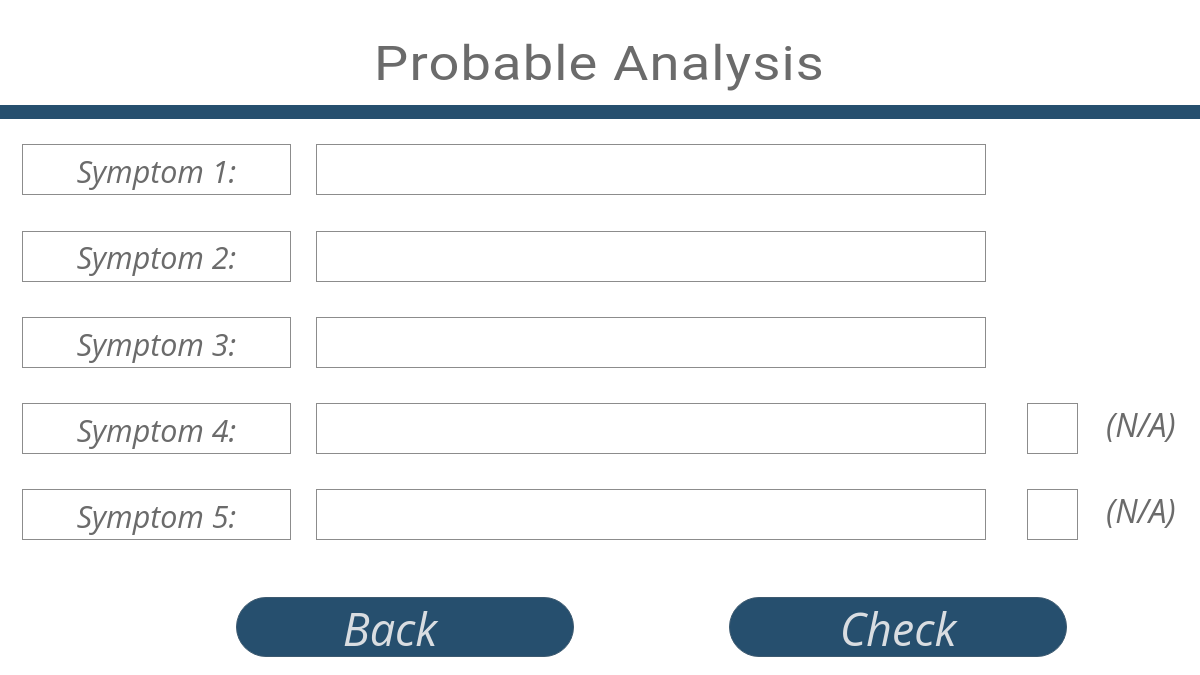
<!DOCTYPE html>
<html lang="en">
<head>
<meta charset="utf-8">
<title>Probable Analysis</title>
<style>
:root {
  --navy: #264f6e;
  --navy-edge: #3d5a70;
  --ink: #6b6b6b;
  --line: #8c8c8c;
  --paper: #ffffff;
  --button-text: #d9dde1;
}
* { box-sizing: border-box; margin: 0; padding: 0; }
html, body { width: 1200px; height: 675px; overflow: hidden; background: var(--paper); }
body { font-family: "Open Sans", "Noto Sans", sans-serif; color: var(--ink); }
.screen { width: 1200px; height: 675px; display: flex; flex-direction: column; overflow: hidden; }
.header {
  height: 119px;
  padding-top: 22px;
  display: flex;
  justify-content: center;
  align-items: center;
  border-bottom: 14px solid var(--navy);
}
.header h1 {
  font: 400 48px/1 Roboto, sans-serif;
  letter-spacing: 1px;
  white-space: nowrap;
  transform: scaleX(1.13);
}
.symptoms {
  padding: 25.3px 0 0 22px;
  display: flex;
  flex-direction: column;
  gap: 35.3px;
  list-style: none;
}
.symptom {
  height: 51px;
  display: grid;
  grid-template-columns: 269px 670px 51px 76px;
  column-gap: 25px;
}
.label, .field, .checkbox { border: 1px solid var(--line); }
.label {
  padding-top: 3px;
  display: flex;
  align-items: center;
  justify-content: center;
  font-size: 30.5px;
  font-style: italic;
  line-height: 1;
  white-space: nowrap;
}
.checkbox { margin-left: 16px; width: 51px; }
.not-applicable {
  padding: 0 0 7px 19px;
  display: flex;
  align-items: center;
  font-size: 32px;
  font-style: italic;
  line-height: 1;
  white-space: nowrap;
}
.actions { padding: 57px 0 0 236px; display: flex; gap: 155px; }
.button {
  width: 338px;
  height: 60px;
  padding-top: 2px;
  display: flex;
  align-items: center;
  justify-content: center;
  border: 1px solid var(--navy-edge);
  border-radius: 30px;
  background: var(--navy);
  color: var(--button-text);
  font-size: 45px;
  font-style: italic;
  line-height: 1;
  text-decoration: none;
}
.button-back { padding-right: 30px; }
</style>
</head>
<body>
<main class="screen">
  <header class="header"><h1>Probable Analysis</h1></header>
  <ul class="symptoms">
    <li class="symptom"><span class="label">Symptom 1:</span><span class="field"></span></li>
    <li class="symptom"><span class="label">Symptom 2:</span><span class="field"></span></li>
    <li class="symptom"><span class="label">Symptom 3:</span><span class="field"></span></li>
    <li class="symptom"><span class="label">Symptom 4:</span><span class="field"></span><span class="checkbox"></span><span class="not-applicable">(N/A)</span></li>
    <li class="symptom"><span class="label">Symptom 5:</span><span class="field"></span><span class="checkbox"></span><span class="not-applicable">(N/A)</span></li>
  </ul>
  <nav class="actions">
    <a class="button button-back" href="#">Back</a>
    <a class="button" href="#">Check</a>
  </nav>
</main>
</body>
</html>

**Aim of the exercise**
Where a line in the material above holds "button", copy that line.

**Answer**
  --button-text: #d9dde1;
.button {
  color: var(--button-text);
.button-back { padding-right: 30px; }
    <a class="button button-back" href="#">Back</a>
    <a class="button" href="#">Check</a>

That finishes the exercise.